NYPD detectives charged in Queens assault of postal employee

Wednesday, April 20, 2016

NEW YORK (WABC) -- Two New York City police detectives have been indicted on assault charges after they allegedly assaulted a uniformed U.S. Postal employee who had just finished a shift in October of 2015.

Queens District Attorney Richard Brown and NYPD Commissioner William Bratton announced the grand jury indictment Wednesday, and that one of the officers perjured himself when filing a sworn criminal complaint with the court.

The officers -- 31-year-old Angelo Pampena, a nine-year veteran of the force, and 29-year-old Robert Carbone, an eight-year veteran -- were previously assigned the NYPD's Patrol Boro Queens North Gang Unit. They are now facing a five-count indictment.

Pampena is charged with second- and third-degree assault, second-degree perjury, first-degree offering a false instrument for filing and official misconduct, while Carbone is charged with second- and third-degree assault.
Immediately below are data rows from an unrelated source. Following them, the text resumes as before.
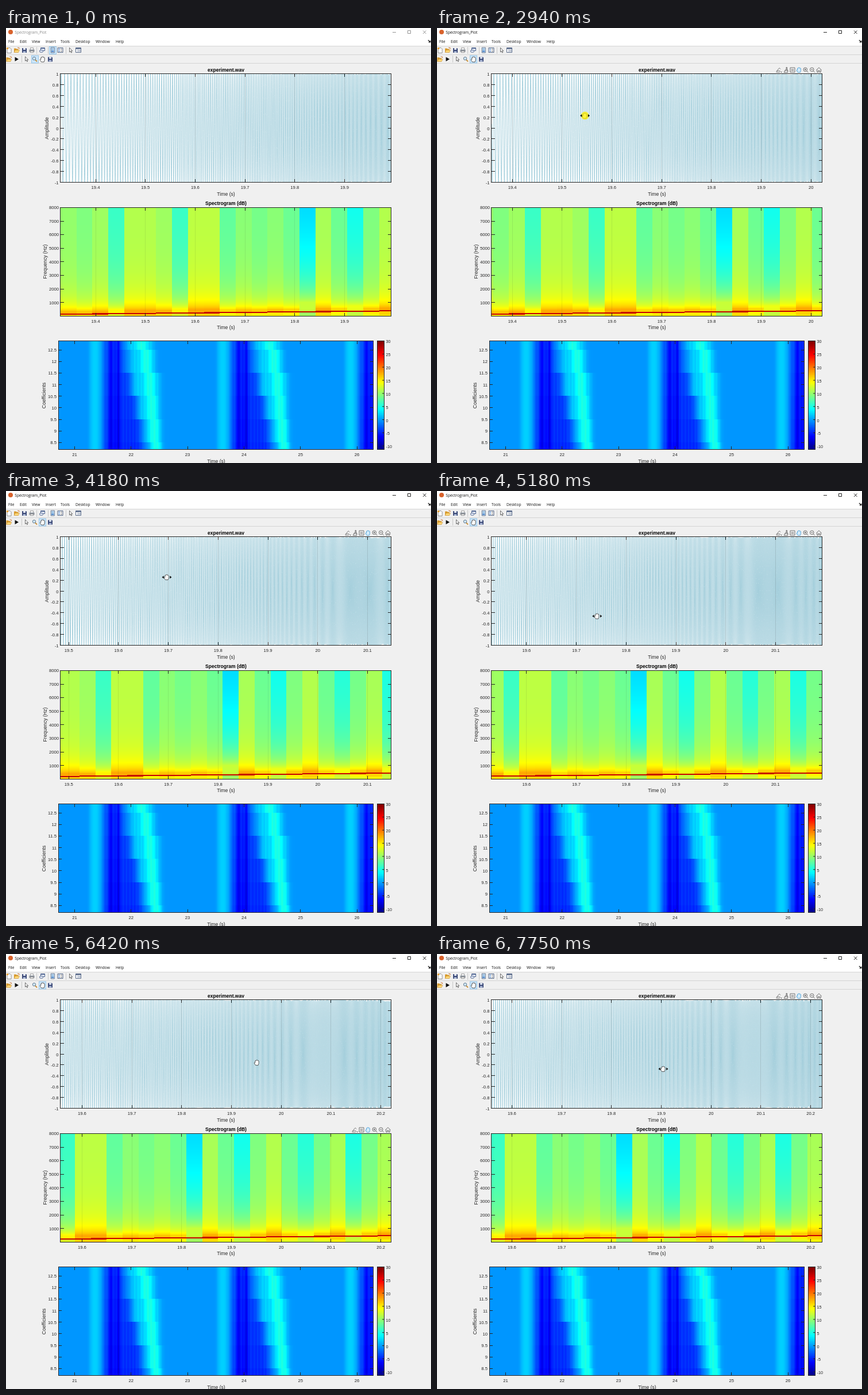
An HTML page with a canvas that plays this animation: 740 by 757 pixels, repeating every 8000 ms.

```html
<!DOCTYPE html>
<html lang="en">
<head>
<meta charset="utf-8">
<title>Spectrogram_Plot</title>
<style>
html, body { margin: 0; width: 100%; height: 100%; overflow: hidden; background: #f0f0f0; }
canvas, svg { position: absolute; left: 0; top: 0; width: 740px; height: 757px; }
.plot { font-family: "Liberation Sans", Arial, sans-serif; fill: #262626; }
.ui { font-family: "Open Sans", "Noto Sans", sans-serif; fill: #111; }
</style>
</head>
<body>
<canvas id="cv" width="740" height="757"></canvas>
<svg id="ui" viewBox="0 0 740 757" xmlns="http://www.w3.org/2000/svg">
  <defs>
    <g id="save"><path d="M-4-4H3L4-3V4H-4Z" fill="#3c4a78"/><path d="M-2-4H2V-1H-2Z" fill="#dfe6f5"/><path d="M-2.3 1.2H2.3V4H-2.3Z" fill="#aebbd8"/></g>
    <g id="folder"><path d="M-4.5 4V-3H-1L0-2H3V4Z" fill="#d99a2b"/><path d="M-4.5 4L-2.5 0H5L3 4Z" fill="#ffd877" stroke="#b9812a" stroke-width=".5"/><path d="M1.5-4.5L4.5-4V-2" fill="none" stroke="#c96a28" stroke-width=".9"/></g>
    <path id="arrow" d="M0 0V9.5L2.2 7.4 3.8 11 5.3 10.3 3.7 6.9H6.6Z" fill="#fff" stroke="#222" stroke-width=".8"/>
    <path id="hand" d="M-2.4 4.6L-4.8 .9Q-4.7-.6-3.2 .2V-3Q-2.4-4-1.7-3V-4Q-1-5-.2-4.1Q.6-5 1.4-4V-3Q2.4-4 3.1-2.8V1.6L2.1 4.6Z" fill="#fff" stroke="#333" stroke-width=".8"/>
    <g id="lens"><path d="M.8 .8L4 4" stroke="#c58a2e" stroke-width="1.8"/><circle cx="-1" cy="-1.2" r="2.7" fill="#cfe6f7" stroke="#5b7285" stroke-width=".9"/></g>
    <g id="magnify" fill="none" stroke="#606060" stroke-width=".9"><circle cx="-.7" cy="-.7" r="3.3"/><path d="M1.7 1.7L4.4 4.4M-2.4-.7H1"/></g>
    <g id="export" fill="none" stroke="#707070" stroke-width=".9"><path d="M-4 2.5L1-3.5 3.2-1.5M-4 2.5Q0-.5 3 2.5M-4.5 4H2"/><path d="M3.2 3H6L4.6 4.8Z" fill="#606060" stroke="none"/></g>
    <path id="brush" d="M.5-4.5H2V0H3.2V4.3H-3.2L-1.2 0H.5ZM-1.2 1H3" fill="none" stroke="#606060" stroke-width=".9"/>
    <path id="tip" d="M-4-4H4V4H-4ZM-2.3-1H2.3M-2.3 1.2H2.3" fill="none" stroke="#666" stroke-width=".9"/>
    <path id="home" d="M-4.6 .3L0-4.2 4.6 .3M-3.2-.6V4H-1V1H1V4H3.2V-.6" fill="none" stroke="#606060" stroke-width=".9"/>
    <g id="tools">
      <use href="#tip" x="619"/>
      <g transform="translate(630.5 0) scale(.92)"><path d="M-2.4 4.6L-4.8 .9Q-4.7-.6-3.2 .2V-3Q-2.4-4-1.7-3V-4Q-1-5-.2-4.1Q.6-5 1.4-4V-3Q2.4-4 3.1-2.8V1.6L2.1 4.6Z" fill="#d5ecfa" stroke="#3d9ad6" stroke-width=".9"/></g>
      <use href="#magnify" x="642"/><path d="M641.3-2.4V1" stroke="#606060" stroke-width=".9"/>
      <use href="#magnify" x="653.5"/><use href="#home" x="665"/>
    </g>
  </defs>

  <path d="M0 0H740V31H0Z" fill="#fff"/>
  <path d="M0 31.5H740M0 46.5H740M0 61.5H740" stroke="#d4d4d4"/>
  <path d="M53.5 33V45M73.5 33V45M104.5 33V45M27.5 48V60" stroke="#c8c8c8"/>
  <circle cx="8" cy="7" r="4" fill="#d8622c"/>
  <g id="caption">
    <text class="ui" id="name" x="15.3" y="9.6" font-size="6.7">Spectrogram_Plot</text>
    <path id="buttons" d="M673 7.5H679M699.5 4.5H704.5V9.5H699.5ZM726 4.5L731.5 10M731.5 4.5L726 10" fill="none" stroke-width=".9"/>
  </g>
  <path d="M735 21L738.5 24.5M738.8 21.8V24.8H735.6" fill="none" stroke="#111" stroke-width="1.1"/>
  <g fill="#cce6fa" stroke="#86bfe8" stroke-width=".8">
    <rect id="hlBar" x="75.5" y="32.5" width="12" height="13"/>
    <rect id="hlZoom" x="44.5" y="48" width="12" height="13"/>
    <rect id="hlHand" x="57.5" y="48" width="12" height="13"/>
  </g>

  <path d="M2-4H7L9-2V5H2Z" transform="translate(0 38.5)" fill="#fff" stroke="#777" stroke-width=".8"/>
  <circle cx="2.5" cy="35.5" r="1.8" fill="#e8a33a"/>
  <use href="#folder" x="18.5" y="38.5"/><use href="#save" x="32" y="39"/>
  <g transform="translate(45 38.5)"><path d="M-2.5-4H2.5V0H-2.5Z" fill="#fff" stroke="#777" stroke-width=".7"/><path d="M-4.5-1H4.5V3H-4.5Z" fill="#8c939c"/><path d="M-2.7 1.5H2.7V4.2H-2.7Z" fill="#eee" stroke="#666" stroke-width=".6"/></g>
  <g transform="translate(63 38.5)" fill="#e8eefa" stroke="#3e5584" stroke-width=".9"><path d="M-2.5-4H4.5V1H-2.5Z"/><path d="M-2.5-3H4.5"/><rect x="-4.5" y="0" width="6" height="3.6" rx="1.6"/></g>
  <g transform="translate(81.3 38.5)"><path d="M-3-4.5H3V4.5H-3Z" fill="#fff" stroke="#4c6485" stroke-width=".9"/><path d="M-2-3.5H2V3.5H-2Z" fill="#9dc4e6"/><path d="M-2 1H2V3.5H-2Z" fill="#5a8fd0"/></g>
  <g transform="translate(94.5 38.5)"><path d="M-4.5-4H4.5V4H-4.5Z" fill="#fff" stroke="#4c5f80"/><path d="M-3-1.7H-.7M-3 1.7H-.7" stroke="#2f6fc0" stroke-width="1.5"/><path d="M.5-1.7H3.3M.5 1.7H3.3" stroke="#555"/></g>
  <use href="#arrow" transform="translate(110.5 34.3) scale(.8)"/>
  <g transform="translate(126 38.5)"><path d="M-4.5-4H4.5V4H-4.5Z" fill="#fff" stroke="#4c5f80" stroke-width=".9"/><path d="M-4.5-4H4.5V-2H-4.5Z" fill="#4c5f80"/><path d="M-1-2V4M0 0H4M0 2H4" stroke="#7d8ca6" stroke-width=".8"/></g>
  <use href="#folder" x="5" y="54.3"/><path d="M15.5 50.5L22 54.3 15.5 58Z" fill="#111"/>
  <use href="#arrow" transform="translate(33.5 49.8) scale(.8)"/>
  <use href="#lens" x="50" y="54.3"/><use href="#hand" x="64" y="54.5"/><use href="#save" x="77" y="54.5"/>

  <g id="bar1" transform="translate(0 73)"><use href="#export" x="595"/><use href="#brush" x="607.5"/><use href="#tools"/></g>
  <g id="bar2" transform="translate(0 306)"><use href="#export" x="607"/><use href="#tools"/></g>
  <g id="labels"></g>
  <g id="cursor">
    <use id="point" href="#arrow"/>
    <use id="grab" href="#hand"/>
    <circle id="glow" r="7" fill="#fff200" fill-opacity=".75"/>
    <path id="sides" d="M-8.5 0L-5.2-2.5V2.5ZM8.5 0L5.2-2.5V2.5Z" fill="#111"/>
  </g>
</svg>
<script>
const $ = id => document.getElementById(id);
const ctx = $('cv').getContext('2d');
const LOOP = 8000, START = 19.3302, PX = 867, SPAN = 576 / PX;
const X0 = 95, X1 = 671, WAVE = 79, SPEC = 312, COEF = 544, H = 189;
const clamp = (v, a = 0, b = 1) => Math.max(a, Math.min(b, v));

function jet(v) {
  const part = c => Math.round(255 * clamp(1.5 - Math.abs(4 * v - c)));
  return `rgb(${part(3)},${part(2)},${part(1)})`;
}

function label(x, y, s, size = 7.7, anchor = 'middle', more = {}) {
  const e = document.createElementNS('http://www.w3.org/2000/svg', 'text');
  const at = { class: 'plot', x, y, 'font-size': size, 'text-anchor': anchor, ...more };
  for (const k in at) e.setAttribute(k, at[k]);
  e.textContent = s;
  $('labels').append(e);
  return e;
}

// Static text
const menu = { File: 4, Edit: 24, View: 45, Insert: 69, Tools: 95, Desktop: 121, Window: 156, Help: 191 };
for (const m in menu) label(menu[m], 26, m, 6.6, 'start', { class: 'ui' });
const bold = { 'font-weight': 'bold', style: 'fill:#000' };
label(383, 75.6, 'experiment.wav', 8.5, 'middle', bold);
label(383, 308, 'Spectrogram (dB)', 8.5, 'middle', bold);
for (const [x, y] of [[383, 291.5], [383, 524], [366, 756.5]]) label(x, y, 'Time (s)', 8.7);
const side = (x, y, s) => label(x, y, s, 8.7, 'middle', { transform: `rotate(-90 ${x} ${y})` });
side(74, 174.5, 'Amplitude');
side(70.5, 406.5, 'Frequency (Hz)');
side(68.5, 639.5, 'Coefficients');
for (let i = 0; i <= 10; i++) label(91.5, 83 + i * 18.9, String((5 - i) / 5), 7.7, 'end');
for (let i = 1; i <= 8; i++) label(92, 504.2 - i * 23.62, i * 1000, 7.7, 'end');
for (let i = 0; i <= 8; i++) label(88, 563 + i * 20.18, 12.5 - i / 2, 7.7, 'end');
for (let i = 0; i <= 5; i++) label(119.5 + i * 98.3, 745, 21 + i);
for (let i = 0; i <= 8; i++) label(661.5, 548.4 + i * 22.85, 30 - i * 5, 7.3, 'start');
const ticks = Array.from({ length: 8 }, () => [label(0, 280.3, ''), label(0, 512.8, '')]);

function line(x1, y1, x2, y2, color = '#262626') {
  ctx.strokeStyle = color;
  ctx.lineWidth = 1;
  ctx.beginPath();
  ctx.moveTo(x1, y1);
  ctx.lineTo(x2, y2);
  ctx.stroke();
}
function frame(x, y, w) {
  ctx.strokeStyle = '#262626';
  ctx.lineWidth = 1;
  ctx.strokeRect(x + .5, y + .5, w, H);
}

// Coefficient map, per row: end of the dark band; start, peak and end of the bright band
const rows = [[203, 212, 236, 256], [206, 218, 244, 260], [216, 222, 250, 268],
  [226, 232, 254, 268], [234, 242, 258, 270], [238, 250, 262, 270]];
const edges = [544, 560, 600, 640, 681, 721, 733];
const band = (x, a, b, s) => 1 / (1 + Math.exp((a - x) / s)) - 1 / (1 + Math.exp((b - x) / s));
function coef(x, [dark, a, peak, b], row) {
  if (x < 100) return .272;
  const u = (x - 100) % 222.5 + 100;
  const d = band(u, 170, dark, 3.5), c = band(u, a, b, 2.5);
  return .272 + .035 * band(u, 145, 168, 1.2) + .025 * band(u, 150, 161, 1.5)
    - (.08 + .006 * row) * d - .03 * band(u, 179, 199, 1)
    - .04 * (band(u, 180, 184, .6) + band(u, 194, 198, .6))
    + .06 * c + .07 * band(u, peak - 8, peak + 8, 2) + .01 * (c - d) * Math.sin(u * 1.1);
}
function drawLower() {
  rows.forEach((r, i) => {
    for (let x = 91; x < 639; x += 2) {
      ctx.fillStyle = jet(coef(x + 1, r, i));
      ctx.fillRect(x, edges[i], 2, edges[i + 1] - edges[i]);
    }
  });
  frame(91, COEF, 548);
  for (let i = 0; i <= 5; i++) {
    const x = Math.round(119 + i * 98.3) + .5;
    line(x, COEF, x, COEF + 6);
    line(x, COEF + H - 5, x, COEF + H);
  }
  for (let i = 0; i <= 8; i++) {
    const y = Math.round(559.5 + i * 20.18) + .5;
    line(91, y, 97, y);
    line(634, y, 640, y);
  }
  for (let i = 0; i < 63; i++) {
    ctx.fillStyle = jet(1 - i / 63);
    ctx.fillRect(647, COEF + i * 3, 12, 3);
  }
  frame(646, COEF, 12);
  for (let i = 1; i <= 8; i++) line(655, 544.5 + i * 22.85, 659, 544.5 + i * 22.85);
}

// Spectrogram: level at 8 kHz for each 32 ms window
const levels = [.52, .5, .53, .43, .55, .55, .53, .43, .56, .56, .47, .51, .49, .51, .48, .34,
  .54, .48, .39, .5, .55, .48, .41, .49, .54, .4, .49, .54];
const FIRST = 19.33, WIN = .032;
const pitch = tau => 150 + 375 * tau;
const spec = document.createElement('canvas');
spec.width = levels.length;
spec.height = H * 2;
const sc = spec.getContext('2d');
levels.forEach((top, i) => {
  const tone = pitch((i + .5) * WIN), low = Math.max(0, .54 - top);
  for (let y = 0; y < H * 2; y++) {
    const f = 8000 * (1 - (y + .5) / (H * 2)), d = Math.abs(f - tone);
    const L = Math.max(0, Math.log(8000 / (d + 150)));
    let v = top + .017 * L * L + 1.6 * low * low * L;
    v = Math.min(v, .71 - low * .7) - (f < tone ? .04 : 0);
    if (d < 46) v = .93;
    sc.fillStyle = jet(v);
    sc.fillRect(i, y, 1, 1);
  }
});

function drawAxes(left, y0, step, count, grid) {
  for (let n = Math.ceil(left * 10 - 1e-6); n / 10 <= left + SPAN; n++) {
    const x = Math.round(X0 + (n / 10 - left) * PX) + .5;
    line(x, y0, x, y0 + H, `rgba(38,38,38,${grid})`);
    line(x, y0, x, y0 + 6);
    line(x, y0 + H - 5, x, y0 + H);
  }
  for (let i = 0; i < count; i++) {
    const y = Math.round(y0 + i * step) + .5;
    line(X0, y, X0 + 6, y);
    line(X1 - 6, y, X1, y);
  }
  frame(X0 - 1, y0, X1 - X0);
}

function drawUpper(left) {
  ctx.fillStyle = '#f0f0f0';
  ctx.fillRect(X0 - 3, WAVE - 2, 582, 430);
  ctx.fillStyle = '#fff';
  ctx.fillRect(X0, WAVE, 576, H);
  ctx.save();
  ctx.beginPath();
  ctx.rect(X0, WAVE, 576, H);
  ctx.rect(X0, SPEC, 576, H + 1);
  ctx.clip();
  ctx.beginPath();
  for (let p = 0; p <= 576; p += .15) {
    const tau = left + p / PX - FIRST;
    ctx.lineTo(X0 + p, WAVE + 95 - 94.5 * Math.sin(2 * Math.PI * tau * (150 + 187.5 * tau)));
  }
  ctx.strokeStyle = 'rgb(155,202,216)';
  ctx.lineWidth = .9;
  ctx.stroke();
  ctx.imageSmoothingEnabled = false;
  ctx.drawImage(spec, X0 + (FIRST - left) * PX, SPEC + .5, levels.length * WIN * PX, H);
  ctx.restore();
  drawAxes(left, WAVE, 18.9, 11, .13);
  drawAxes(left, SPEC, 23.62, 8, .09);

  const n0 = Math.ceil(left * 10 - 1e-6);
  ticks.forEach((pair, i) => {
    const n = n0 + i, x = X0 + .5 + (n / 10 - left) * PX;
    for (const e of pair) {
      e.textContent = x <= X1 + 1 ? n / 10 : '';
      e.setAttribute('x', x.toFixed(2));
    }
  });
}

// Pointer path: time, x, y, button held until the next row
const path = [
  [70, 668, 757], [820, 61, 51], [1150, 61, 51], [1640, 275, 161], [1770, 319, 190], [1910, 319, 190],
  [2270, 282.5, 153], [2530, 282.5, 153, 1], [3530, 222, 152, 1], [3800, 149, 150], [4180, 280, 150],
  [4280, 280, 150, 1], [4950, 240, 151], [5040, 240, 151], [5380, 344, 330, 1], [5780, 331, 330, 1],
  [5960, 320.5, 329], [6420, 437, 189], [6770, 396, 200], [6830, 396, 200, 1], [7610, 394, 200], [LOOP, 394, 200]
];
function pointer(t) {
  let drag = 0;
  for (let i = 0; i < path.length - 1; i++) {
    const [ta, xa, ya, held] = path[i], [tb, xb, yb] = path[i + 1];
    if (t >= tb && i < path.length - 2) {
      if (held) drag += xa - xb;
      continue;
    }
    let k = clamp((t - ta) / (tb - ta));
    if (!held) k = k * k * (3 - 2 * k);
    const x = xa + (xb - xa) * k, y = ya + (yb - ya) * k;
    if (held) drag += xa - x;
    return { x, y, held, left: START + drag / PX };
  }
}

const show = (id, on) => { $(id).style.display = on ? '' : 'none'; };
let lastLeft;
function render(t) {
  const p = pointer(t), active = t >= 1000, pan = t >= 2000;
  if (p.left !== lastLeft) drawUpper(lastLeft = p.left);
  const bar1 = (t >= 2150 && t < 5200) || t >= 6650;
  const bar2 = t >= 5300 && t < 6600;
  show('bar1', bar1);
  show('bar2', bar2);
  show('hlBar', t < 2560);
  show('hlZoom', t < 1980);
  show('hlHand', active);
  $('name').style.fill = active ? '#111' : '#8a8a8a';
  $('buttons').setAttribute('stroke', active ? '#111' : '#8a8a8a');
  show('cursor', t >= 70);
  $('cursor').setAttribute('transform', `translate(${p.x.toFixed(2)} ${p.y.toFixed(2)})`);
  show('glow', p.held);
  show('point', !pan);
  show('grab', pan);
  show('sides', pan && bar1);
}

drawLower();
const begin = performance.now();
function tick() {
  render((performance.now() - begin) % LOOP);
  requestAnimationFrame(tick);
}
tick();
</script>
</body>
</html>
```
According to the charges, the detectives approached then-26-year-old Karim Baker, who was still in uniform, on the evening of October 21, 2015, after he had just entered his parked personal vehicle in Corona, Queens. While Baker was seated in his vehicle, it is alleged that the two detectives punched and kicked him multiple times about his face and body, and that they then dragged him from the vehicle and onto the sidewalk.

Baker suffered serious physical injuries.

Prosecutors say Pampena then filed a sworn criminal court complaint that Baker was parked directly in front of a fire hydrant. Video evidence, however, allegedly showed that the vehicle was parked more than the required 15 feet.

Baker claims he was being harassed for unwittingly giving directions to a gunman who went on to kill two NYPD officers. He was first questioned by police during the investigation into the murders of Detectives Rafael Ramos and Wenjian Liu by Ismaaiyl Brinsley the previous December.

"I was being harassed, like cops outside by door and my family members' doors, friends' doors, just everybody," he told Eyewitness News last November. "I felt just some type of way."

The detectives are both suspended without pay. If convicted, they each face up to seven years in prison.